But Chiron’s other abilities are focused on supporting teammates, with an AOE damage that also cleanses ally status effects and a passive healing effect on allies in range. Zier wanted this to fit in with the trainer aspect of Chiron’s lore, that he was there to help guide the other players’ characters once upon a time. This hybrid ADC-support role is a fairly new one to Smite, but it’s something that the team at Hi-Rez has been preparing for a while.

“Whenever we hybridise someone they get something while losing something somewhere else, so he doesn’t really have any direct stims for his attack speed, which for a lot of hunters is a very important part of their kit,” Zier says. “He has other limitations that make him more ability focused and ability based, it’s similar to when we do a warrior but we kind of intend them to play a bit more like an assassin.

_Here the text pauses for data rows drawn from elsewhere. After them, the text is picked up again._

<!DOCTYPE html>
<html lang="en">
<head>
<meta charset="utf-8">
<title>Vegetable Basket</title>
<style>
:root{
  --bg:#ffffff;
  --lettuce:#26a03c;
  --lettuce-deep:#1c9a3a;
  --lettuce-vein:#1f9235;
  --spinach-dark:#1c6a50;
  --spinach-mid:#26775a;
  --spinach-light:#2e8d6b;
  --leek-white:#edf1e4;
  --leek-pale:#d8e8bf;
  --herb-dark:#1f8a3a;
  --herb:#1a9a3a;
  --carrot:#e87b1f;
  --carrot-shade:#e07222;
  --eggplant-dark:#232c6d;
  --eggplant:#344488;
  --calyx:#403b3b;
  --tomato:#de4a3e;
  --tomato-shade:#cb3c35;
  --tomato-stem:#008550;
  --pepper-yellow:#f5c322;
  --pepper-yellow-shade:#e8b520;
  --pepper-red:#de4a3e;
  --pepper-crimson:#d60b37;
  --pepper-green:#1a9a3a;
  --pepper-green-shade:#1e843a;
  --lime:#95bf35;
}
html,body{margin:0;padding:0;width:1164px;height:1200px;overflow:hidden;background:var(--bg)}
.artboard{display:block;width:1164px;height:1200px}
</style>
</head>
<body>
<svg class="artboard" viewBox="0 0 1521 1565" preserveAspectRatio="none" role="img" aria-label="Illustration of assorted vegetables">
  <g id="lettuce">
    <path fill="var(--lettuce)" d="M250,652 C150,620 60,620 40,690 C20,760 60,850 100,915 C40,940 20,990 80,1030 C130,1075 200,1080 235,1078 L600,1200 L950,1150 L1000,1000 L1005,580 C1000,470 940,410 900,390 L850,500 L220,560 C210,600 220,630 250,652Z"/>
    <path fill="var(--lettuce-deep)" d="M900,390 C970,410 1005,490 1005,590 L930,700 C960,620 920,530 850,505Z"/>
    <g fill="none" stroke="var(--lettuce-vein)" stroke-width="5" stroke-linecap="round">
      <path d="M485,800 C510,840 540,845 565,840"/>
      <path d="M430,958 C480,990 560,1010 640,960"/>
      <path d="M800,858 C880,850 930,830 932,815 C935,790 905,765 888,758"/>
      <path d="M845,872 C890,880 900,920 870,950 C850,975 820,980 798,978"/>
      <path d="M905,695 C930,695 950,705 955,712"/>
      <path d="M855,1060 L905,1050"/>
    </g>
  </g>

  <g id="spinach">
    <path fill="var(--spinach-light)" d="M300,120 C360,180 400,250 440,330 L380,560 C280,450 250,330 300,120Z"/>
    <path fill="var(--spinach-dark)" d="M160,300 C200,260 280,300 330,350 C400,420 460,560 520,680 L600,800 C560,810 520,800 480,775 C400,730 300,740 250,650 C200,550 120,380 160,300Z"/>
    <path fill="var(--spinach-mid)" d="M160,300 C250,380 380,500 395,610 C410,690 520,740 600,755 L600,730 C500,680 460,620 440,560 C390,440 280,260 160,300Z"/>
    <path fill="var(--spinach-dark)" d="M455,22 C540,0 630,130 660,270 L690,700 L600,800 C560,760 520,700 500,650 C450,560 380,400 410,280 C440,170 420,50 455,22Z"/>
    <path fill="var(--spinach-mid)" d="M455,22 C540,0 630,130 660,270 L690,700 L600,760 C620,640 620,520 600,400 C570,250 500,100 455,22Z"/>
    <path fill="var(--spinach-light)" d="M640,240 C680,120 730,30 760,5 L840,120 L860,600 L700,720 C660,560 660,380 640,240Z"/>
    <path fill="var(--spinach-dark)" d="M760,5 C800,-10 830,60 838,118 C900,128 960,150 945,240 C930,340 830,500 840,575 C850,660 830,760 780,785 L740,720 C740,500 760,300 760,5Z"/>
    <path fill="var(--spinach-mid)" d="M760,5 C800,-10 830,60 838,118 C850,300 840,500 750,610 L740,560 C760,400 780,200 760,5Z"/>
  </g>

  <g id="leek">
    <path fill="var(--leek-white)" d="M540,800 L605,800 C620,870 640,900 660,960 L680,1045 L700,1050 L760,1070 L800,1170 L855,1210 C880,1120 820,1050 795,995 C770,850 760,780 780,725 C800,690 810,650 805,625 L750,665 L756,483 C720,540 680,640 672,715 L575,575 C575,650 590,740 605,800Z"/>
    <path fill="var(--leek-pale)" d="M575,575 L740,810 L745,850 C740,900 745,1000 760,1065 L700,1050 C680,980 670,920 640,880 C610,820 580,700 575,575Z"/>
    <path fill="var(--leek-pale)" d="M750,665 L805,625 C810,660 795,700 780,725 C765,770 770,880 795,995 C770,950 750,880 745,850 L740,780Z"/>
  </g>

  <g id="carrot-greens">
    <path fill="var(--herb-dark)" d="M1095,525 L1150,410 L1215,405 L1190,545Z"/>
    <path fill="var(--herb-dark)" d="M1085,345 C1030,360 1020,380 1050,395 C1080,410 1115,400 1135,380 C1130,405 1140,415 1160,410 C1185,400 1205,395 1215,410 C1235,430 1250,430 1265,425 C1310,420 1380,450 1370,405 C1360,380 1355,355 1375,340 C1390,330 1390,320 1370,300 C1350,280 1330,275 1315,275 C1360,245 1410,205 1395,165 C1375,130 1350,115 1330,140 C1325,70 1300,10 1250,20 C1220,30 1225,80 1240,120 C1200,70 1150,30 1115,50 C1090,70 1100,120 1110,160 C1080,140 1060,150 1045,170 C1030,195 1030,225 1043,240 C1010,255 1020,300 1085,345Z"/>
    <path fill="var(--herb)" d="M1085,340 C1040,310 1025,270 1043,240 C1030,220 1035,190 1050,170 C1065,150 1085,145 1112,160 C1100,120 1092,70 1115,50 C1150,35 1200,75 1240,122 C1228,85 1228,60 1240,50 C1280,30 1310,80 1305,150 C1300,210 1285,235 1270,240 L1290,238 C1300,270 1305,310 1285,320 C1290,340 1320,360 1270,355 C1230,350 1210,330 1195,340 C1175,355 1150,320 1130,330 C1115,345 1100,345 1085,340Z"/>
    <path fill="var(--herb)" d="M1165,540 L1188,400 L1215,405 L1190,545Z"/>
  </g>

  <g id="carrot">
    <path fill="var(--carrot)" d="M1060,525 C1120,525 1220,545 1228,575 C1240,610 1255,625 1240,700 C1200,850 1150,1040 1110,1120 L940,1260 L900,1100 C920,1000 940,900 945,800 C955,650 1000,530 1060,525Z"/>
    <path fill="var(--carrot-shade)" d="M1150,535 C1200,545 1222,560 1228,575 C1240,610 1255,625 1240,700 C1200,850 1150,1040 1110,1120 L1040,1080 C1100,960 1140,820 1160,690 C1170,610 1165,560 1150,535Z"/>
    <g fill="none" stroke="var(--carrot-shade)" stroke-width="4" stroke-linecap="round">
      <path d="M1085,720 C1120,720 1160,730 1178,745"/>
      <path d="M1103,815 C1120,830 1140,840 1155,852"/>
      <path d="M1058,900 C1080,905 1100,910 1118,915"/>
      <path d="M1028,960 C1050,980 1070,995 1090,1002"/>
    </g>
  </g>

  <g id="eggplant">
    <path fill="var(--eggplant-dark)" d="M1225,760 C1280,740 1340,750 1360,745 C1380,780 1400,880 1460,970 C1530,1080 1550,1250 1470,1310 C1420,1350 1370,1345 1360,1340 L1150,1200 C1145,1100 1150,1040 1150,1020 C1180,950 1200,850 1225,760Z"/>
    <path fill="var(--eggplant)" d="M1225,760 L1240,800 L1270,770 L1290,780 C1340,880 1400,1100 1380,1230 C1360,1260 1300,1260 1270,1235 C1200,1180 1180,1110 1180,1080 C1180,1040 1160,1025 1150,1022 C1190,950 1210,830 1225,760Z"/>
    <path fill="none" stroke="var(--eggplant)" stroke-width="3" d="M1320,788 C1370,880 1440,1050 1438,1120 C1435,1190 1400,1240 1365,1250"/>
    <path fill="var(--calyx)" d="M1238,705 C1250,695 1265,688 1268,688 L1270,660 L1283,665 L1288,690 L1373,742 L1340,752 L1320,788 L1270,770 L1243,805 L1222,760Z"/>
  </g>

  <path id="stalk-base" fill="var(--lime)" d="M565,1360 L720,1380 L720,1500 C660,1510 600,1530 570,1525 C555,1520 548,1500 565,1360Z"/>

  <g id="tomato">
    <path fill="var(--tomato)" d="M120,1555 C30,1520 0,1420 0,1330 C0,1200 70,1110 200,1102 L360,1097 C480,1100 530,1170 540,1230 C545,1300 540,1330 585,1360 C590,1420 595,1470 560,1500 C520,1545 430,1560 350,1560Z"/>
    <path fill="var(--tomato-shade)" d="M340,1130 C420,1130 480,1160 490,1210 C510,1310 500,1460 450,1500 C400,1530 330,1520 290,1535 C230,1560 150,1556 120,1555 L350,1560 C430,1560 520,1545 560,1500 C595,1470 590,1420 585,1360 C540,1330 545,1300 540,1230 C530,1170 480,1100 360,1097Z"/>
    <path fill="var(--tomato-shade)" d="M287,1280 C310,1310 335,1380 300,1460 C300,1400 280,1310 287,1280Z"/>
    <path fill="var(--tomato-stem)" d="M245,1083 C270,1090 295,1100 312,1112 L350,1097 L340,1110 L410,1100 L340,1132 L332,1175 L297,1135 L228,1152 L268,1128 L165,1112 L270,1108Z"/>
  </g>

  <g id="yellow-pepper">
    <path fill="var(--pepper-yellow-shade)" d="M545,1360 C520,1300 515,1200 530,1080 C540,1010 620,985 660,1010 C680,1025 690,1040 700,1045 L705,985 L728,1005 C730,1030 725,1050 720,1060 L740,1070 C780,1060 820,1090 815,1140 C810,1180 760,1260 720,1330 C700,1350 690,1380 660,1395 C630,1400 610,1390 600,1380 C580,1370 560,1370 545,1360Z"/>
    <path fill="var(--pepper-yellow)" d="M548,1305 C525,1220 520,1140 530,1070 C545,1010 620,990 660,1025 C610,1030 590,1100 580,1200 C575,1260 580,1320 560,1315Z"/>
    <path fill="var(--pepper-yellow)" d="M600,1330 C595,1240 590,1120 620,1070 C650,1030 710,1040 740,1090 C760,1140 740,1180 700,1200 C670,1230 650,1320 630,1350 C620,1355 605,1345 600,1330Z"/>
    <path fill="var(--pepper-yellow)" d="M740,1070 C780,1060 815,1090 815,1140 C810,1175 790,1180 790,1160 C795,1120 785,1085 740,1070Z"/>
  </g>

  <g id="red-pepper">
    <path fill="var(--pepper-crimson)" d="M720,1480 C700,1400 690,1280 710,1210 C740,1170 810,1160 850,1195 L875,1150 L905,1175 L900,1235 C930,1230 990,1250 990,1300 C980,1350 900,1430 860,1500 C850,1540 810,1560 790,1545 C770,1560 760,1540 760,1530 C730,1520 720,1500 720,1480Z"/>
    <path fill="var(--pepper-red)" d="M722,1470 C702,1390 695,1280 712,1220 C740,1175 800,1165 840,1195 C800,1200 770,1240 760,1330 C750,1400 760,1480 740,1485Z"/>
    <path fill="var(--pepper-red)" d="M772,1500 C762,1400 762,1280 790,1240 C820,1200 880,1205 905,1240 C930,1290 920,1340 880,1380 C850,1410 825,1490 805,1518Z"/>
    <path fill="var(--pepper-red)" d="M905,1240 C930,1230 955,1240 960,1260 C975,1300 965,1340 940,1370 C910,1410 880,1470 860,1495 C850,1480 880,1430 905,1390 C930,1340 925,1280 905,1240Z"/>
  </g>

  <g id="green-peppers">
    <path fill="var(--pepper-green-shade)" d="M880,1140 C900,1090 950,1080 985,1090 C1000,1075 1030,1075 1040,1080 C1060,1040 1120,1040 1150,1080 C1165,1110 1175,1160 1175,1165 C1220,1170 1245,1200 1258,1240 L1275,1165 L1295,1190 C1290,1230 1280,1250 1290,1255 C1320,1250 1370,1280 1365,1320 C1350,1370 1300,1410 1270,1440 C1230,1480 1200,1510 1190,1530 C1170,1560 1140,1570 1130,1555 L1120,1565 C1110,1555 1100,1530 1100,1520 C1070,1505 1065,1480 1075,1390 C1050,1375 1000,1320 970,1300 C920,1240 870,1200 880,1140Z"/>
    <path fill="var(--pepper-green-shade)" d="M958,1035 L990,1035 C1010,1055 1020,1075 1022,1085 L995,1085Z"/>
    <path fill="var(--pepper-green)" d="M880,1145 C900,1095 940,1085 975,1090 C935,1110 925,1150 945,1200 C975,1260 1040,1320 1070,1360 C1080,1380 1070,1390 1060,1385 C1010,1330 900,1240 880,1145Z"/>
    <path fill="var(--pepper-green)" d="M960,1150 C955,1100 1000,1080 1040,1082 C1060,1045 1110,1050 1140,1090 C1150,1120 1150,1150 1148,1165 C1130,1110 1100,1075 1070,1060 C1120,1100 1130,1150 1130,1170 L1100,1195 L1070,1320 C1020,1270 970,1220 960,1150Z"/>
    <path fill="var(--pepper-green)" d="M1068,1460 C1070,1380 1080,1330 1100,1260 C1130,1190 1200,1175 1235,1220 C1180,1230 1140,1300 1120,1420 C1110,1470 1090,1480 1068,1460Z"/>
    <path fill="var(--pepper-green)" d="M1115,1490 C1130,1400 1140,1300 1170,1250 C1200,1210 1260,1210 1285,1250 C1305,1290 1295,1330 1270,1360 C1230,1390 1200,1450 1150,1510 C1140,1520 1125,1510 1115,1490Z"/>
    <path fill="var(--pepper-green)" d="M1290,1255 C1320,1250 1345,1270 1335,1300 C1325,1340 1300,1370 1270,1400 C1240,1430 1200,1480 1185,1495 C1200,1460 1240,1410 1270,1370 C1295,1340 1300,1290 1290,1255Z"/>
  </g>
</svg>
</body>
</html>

So we have this idea that we hybridise assassin warriors like Osiris, so it was kind of the same way but giving him support capabilities, so we thought there were other things he shouldn’t have in his kit as well.”

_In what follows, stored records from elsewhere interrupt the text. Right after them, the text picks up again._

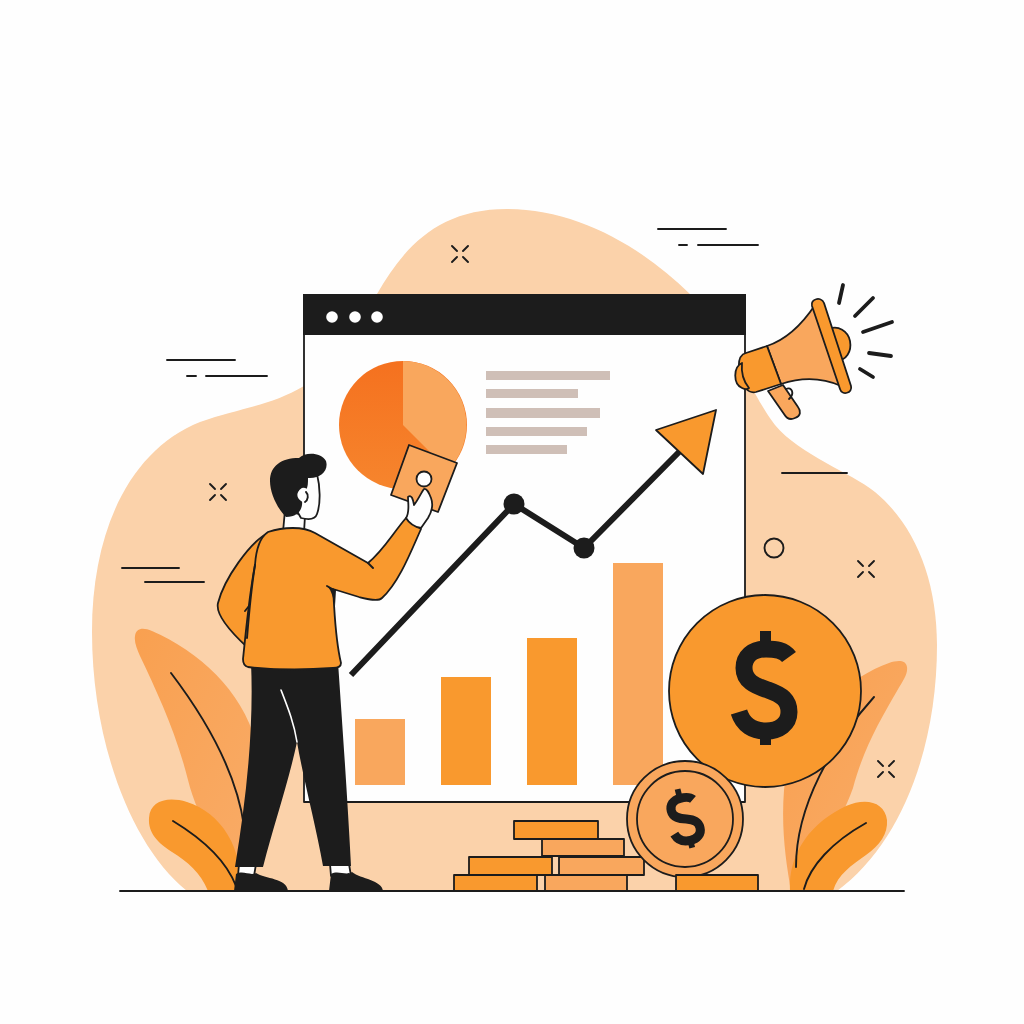
<!DOCTYPE html>
<html lang="en">
<head>
<meta charset="utf-8">
<title>Business growth illustration</title>
<style>
:root {
  --paper: #fefefe;
  --ink: #1c1c1c;
  --peach: #fbd2aa;
  --apricot: #f9a75d;
  --orange: #f9992e;
  --deep: #f57a25;
  --taupe: #cfbfb7;
}
html, body { margin: 0; background: var(--paper); overflow: hidden; }
svg { display: block; width: 1024px; height: 1024px; }
.peach { fill: var(--peach); }
.apricot { fill: var(--apricot); }
.orange { fill: var(--orange); }
.deep { fill: var(--deep); }
.taupe { fill: var(--taupe); }
.white { fill: var(--paper); }
.ink { fill: var(--ink); }
.outline { stroke: var(--ink); stroke-width: 1.8; stroke-linejoin: round; stroke-linecap: round; }
.line { fill: none; stroke: var(--ink); stroke-width: 1.9; stroke-linecap: round; stroke-linejoin: round; }
.bold { fill: none; stroke: var(--ink); stroke-width: 6; }
.burst { fill: none; stroke: var(--ink); stroke-width: 3.8; stroke-linecap: round; }
.dollar { fill: none; stroke: var(--ink); stroke-width: 17; }
</style>
</head>
<body>
<svg viewBox="0 0 1024 1024" role="img" aria-label="A man places a card on a chart window with a rising arrow, bars, coins and a megaphone">
  <defs>
    <path id="sparkle" class="line" d="M-8 -8L-3 -3M8 -8L3 -3M-8 8L-3 3M8 8L3 3"/>
    <g id="dollar-sign">
      <path class="dollar" d="M24 -34C19 -41 11 -42 1 -42C-13 -42 -21 -34 -21 -23C-21 -10 -10 -5 3 -1C17 4 24 9 24 21C24 33 14 40 1 40C-12 40 -22 34 -26 21"/>
      <path class="ink" d="M-5 -60H6V-44H-5ZM-5 40H6V54H-5Z"/>
    </g>
    <linearGradient id="leaf-tone" x1="0" y1="0" x2="1" y2="1">
      <stop offset="0" stop-color="#f9a050"/>
      <stop offset="1" stop-color="#f9ac68"/>
    </linearGradient>
    <linearGradient id="pie-tone" x1="0" y1="0" x2="0" y2="1">
      <stop offset="0" stop-color="#f5711f"/>
      <stop offset="1" stop-color="#f6852d"/>
    </linearGradient>
  </defs>

  <path id="backdrop" class="peach" d="M187 891C130 845 92 740 92 632C92 530 130 450 200 422C240 408 270 406 304 386C345 360 360 325 377 294C405 245 440 209 507 209C575 209 640 245 690 294C735 338 745 385 775 425C800 455 850 472 875 492C915 525 937 580 937 645C937 750 900 845 837 891Z"/>

  <g id="accents">
    <path class="line" d="M658 229H726M679 245H687M698 245H758M167 360H235M187 376H196M206 376H267M122 568H179M145 582H204M782 473H847"/>
    <use href="#sparkle" x="460" y="254"/>
    <use href="#sparkle" x="218" y="492"/>
    <use href="#sparkle" x="866" y="569"/>
    <use href="#sparkle" x="886" y="769"/>
    <circle class="line" cx="774" cy="548" r="9.5"/>
  </g>

  <g id="plants">
    <path fill="url(#leaf-tone)" d="M135 636C136 628 143 627 152 631C205 654 252 700 260 762C266 812 256 860 244 891H234C220 850 198 820 188 780C176 732 157 692 140 656C137 649 134 642 135 636Z"/>
    <path class="orange" d="M149 818C150 801 167 796 187 802C220 812 246 850 238 891H208C200 872 188 862 172 852C158 843 148 833 149 818Z"/>
    <path class="line" d="M171 673C209 723 237 776 244 826M173 821C201 838 226 860 236 886"/>
    <path fill="url(#leaf-tone)" d="M907 667C906 660 898 660 889 663C845 678 790 730 784 790C781 830 786 862 791 891H803C812 860 838 830 853 788C863 750 880 720 897 691C903 681 908 674 907 667Z"/>
    <path class="orange" d="M887 820C885 802 866 797 846 806C812 822 788 852 790 891H833C838 874 852 865 866 855C880 845 888 834 887 820Z"/>
    <path class="line" d="M874 697C832 744 796 805 796 867M866 823C832 842 810 866 804 889"/>
  </g>

  <g id="browser-window">
    <rect class="white outline" x="304" y="295" width="441" height="507"/>
    <rect class="ink" x="303" y="294" width="443" height="41"/>
    <circle class="white" cx="332" cy="317" r="5.8"/>
    <circle class="white" cx="355" cy="317" r="5.8"/>
    <circle class="white" cx="377" cy="317" r="5.8"/>
  </g>

  <g id="pie-chart">
    <circle fill="url(#pie-tone)" cx="403" cy="425" r="64"/>
    <path class="apricot" d="M403 425V361A64 64 0 0 1 448 470Z"/>
  </g>

  <g id="text-lines" class="taupe">
    <rect x="486" y="371" width="124" height="9"/>
    <rect x="486" y="389" width="92" height="9"/>
    <rect x="486" y="408" width="114" height="10"/>
    <rect x="486" y="427" width="101" height="9"/>
    <rect x="486" y="445" width="81" height="9"/>
  </g>

  <g id="bar-chart">
    <rect class="apricot" x="355" y="719" width="50" height="66"/>
    <rect class="orange" x="441" y="677" width="50" height="108"/>
    <rect class="orange" x="527" y="638" width="50" height="147"/>
    <rect class="apricot" x="613" y="563" width="50" height="222"/>
  </g>

  <g id="trend-arrow">
    <path class="bold" d="M351 675L514 504L584 548L681 450"/>
    <circle class="ink" cx="514" cy="504" r="10.5"/>
    <circle class="ink" cx="584" cy="548" r="10.5"/>
    <polygon class="orange outline" points="716,410 656,430 703,474"/>
  </g>

  <g id="megaphone">
    <path class="apricot outline" d="M768 391L784 414C787 419 791 420 795 418C801 416 801 411 798 407L783 385Z"/>
    <path class="line" d="M786 389C792 386 795 394 789 399"/>
    <path class="orange outline" d="M829 329C838 325 848 331 850 341C852 352 846 360 837 361Z"/>
    <path class="apricot outline" d="M767 346C788 339 803 323 815 305L841 386C823 378 802 377 781 384Z"/>
    <path class="orange outline" d="M767 346L781 384L756 392C748 394 742 386 740 376C738 366 738 355 746 353Z"/>
    <path class="orange outline" d="M742 363C733 367 733 384 742 388C746 390 748 389 749 388C744 382 741 373 742 363Z"/>
    <path class="orange outline" d="M812 306C810 299 821 296 824 303L851 386C853 393 842 396 840 389Z"/>
    <path class="burst" d="M843 285L839 303M873 298L855 316M892 322L863 332M869 353L891 356M860 369L873 377"/>
  </g>

  <path id="ground" class="line" d="M120 891H904"/>

  <g id="coins">
    <rect class="orange outline" x="514" y="821" width="84" height="18"/>
    <rect class="apricot outline" x="542" y="839" width="82" height="17"/>
    <rect class="orange outline" x="469" y="857" width="83" height="18"/>
    <rect class="apricot outline" x="559" y="857" width="85" height="18"/>
    <rect class="orange outline" x="454" y="875" width="83" height="16"/>
    <rect class="apricot outline" x="545" y="875" width="82" height="16"/>
    <circle class="orange outline" cx="765" cy="691" r="96"/>
    <use href="#dollar-sign" x="765" y="691"/>
    <circle class="apricot outline" cx="685" cy="819" r="58"/>
    <circle class="apricot outline" cx="685" cy="819" r="48"/>
    <use href="#dollar-sign" transform="translate(685 820) rotate(-14) scale(.53)"/>
    <rect class="orange outline" x="676" y="875" width="82" height="16"/>
  </g>

  <g id="man">
    <g id="shoes">
      <path class="white outline" d="M239 864H256L254 876H238ZM330 864H349L351 876H331Z"/>
      <path class="ink" d="M236 874C243 870 250 876 256 873C265 879 287 878 288 891H234ZM331 874C338 870 346 876 352 872C361 879 382 880 383 891H329Z"/>
    </g>
    <path id="trousers" class="ink" d="M251 662H338C342 720 347 790 351 866H323C316 826 304 782 297 742C288 784 274 824 263 867H235C246 800 254 730 251 662Z"/>
    <path fill="none" stroke="#fefefe" stroke-width="1.6" stroke-linecap="round" d="M281 690C288 708 294 723 297 742"/>
    <path id="back-arm" class="orange outline" d="M268 533C250 542 224 579 218 603C215 615 234 635 247 647L260 600Z"/>
    <path class="line" d="M245 611L249 606"/>
    <path id="neck" class="white outline" d="M285 510L283 532H304L305 516Z"/>
    <g id="head">
      <path class="white outline" d="M299 478L317 474C320 486 321 503 317 514C315 520 309 520 301 518L293 504Z"/>
      <path class="ink" d="M286 517C277 508 270 493 270 481C270 466 281 458 299 458C305 452 321 452 326 461C329 471 320 479 308 478C308 483 308 487 306 490C297 486 294 499 302 501C303 508 299 517 286 517Z"/>
      <path class="white" d="M307 489C300 484 295 495 301 501L308 505Z"/>
      <path class="line" d="M306 492C309 495 308 500 305 502"/>
    </g>
    <path id="sweater" class="orange outline" d="M268 532C283 527 303 526 315 533L368 563C383 551 393 533 406 518L421 529C412 549 399 583 382 598C378 602 367 599 359 597L333 589C335 616 335 638 341 663C341 667 338 668 333 668C306 670 275 670 248 667C244 666 243 663 243 659C246 631 249 596 255 565C256 550 259 538 268 532Z"/>
    <path class="line" d="M255 565C251 590 249 613 247 638M368 563L373 568M327 586L334 590"/>
    <path class="ink" d="M327 586L336 590L335 606C333 598 332 591 327 586Z"/>
    <g id="card-in-hand">
      <polygon class="apricot outline" points="409,445 457,463 438,512 391,495"/>
      <circle class="white outline" cx="424" cy="479" r="7.5"/>
      <path class="white outline" d="M406 518C410 512 408 504 408 497C412 494 413 500 414 505C418 500 421 493 424 489C427 488 429 493 431 498C434 506 431 513 428 518L421 528C415 527 409 523 406 518Z"/>
    </g>
  </g>
</svg>
</body>
</html>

With Chiron now in the hands of players on PC, and on Xbox with the next patch sometime before January and Smite World Championships, attention turns to the game’s next chapter. The addition of a new pantheon is very similar to deciding on a new god, but with the added factor of audience involvement.

“We did do a broad look at what all the different pantheons we could add were, but I think we went with Japan because it was by far the most requested among our playerbase, and that has a big impact on us,” Zier says. “When our players really want something we want to be able to deliver that for them.”

The team currently has three gods from the Shinto religion in the pipeline, with the first ready for a big reveal at SWC in January. You can catch a very brief sneak peek of the god’s concept design at the end of the latest developer update, although a fairly standard samurai affair is unlikely to give many large clues as to who is in store, and according to Zier there are certainly going to be a few.

“We also wanted to get a pantheon that has a lot of depth to it, so we can build out a lot of characters over the course of the year” he says. “Some of the pantheons we were looking at, though really exciting, only had maybe two or three fun characters to do and it was starting to trail off a little. And we might come back to do those later on but we wanted another really big pantheon that we could sink our teeth into.”

So far, Zier has five gods from the Shinto religion planned out for this year, one for each of the major roles within Smite (so you can fill an entire team comp, supposedly). But after that, it’s open season again, as the team will begin looking at many of the other mythologies of Japan and revisiting old haunts again. There’s no shortage of inspiration, that’s for sure.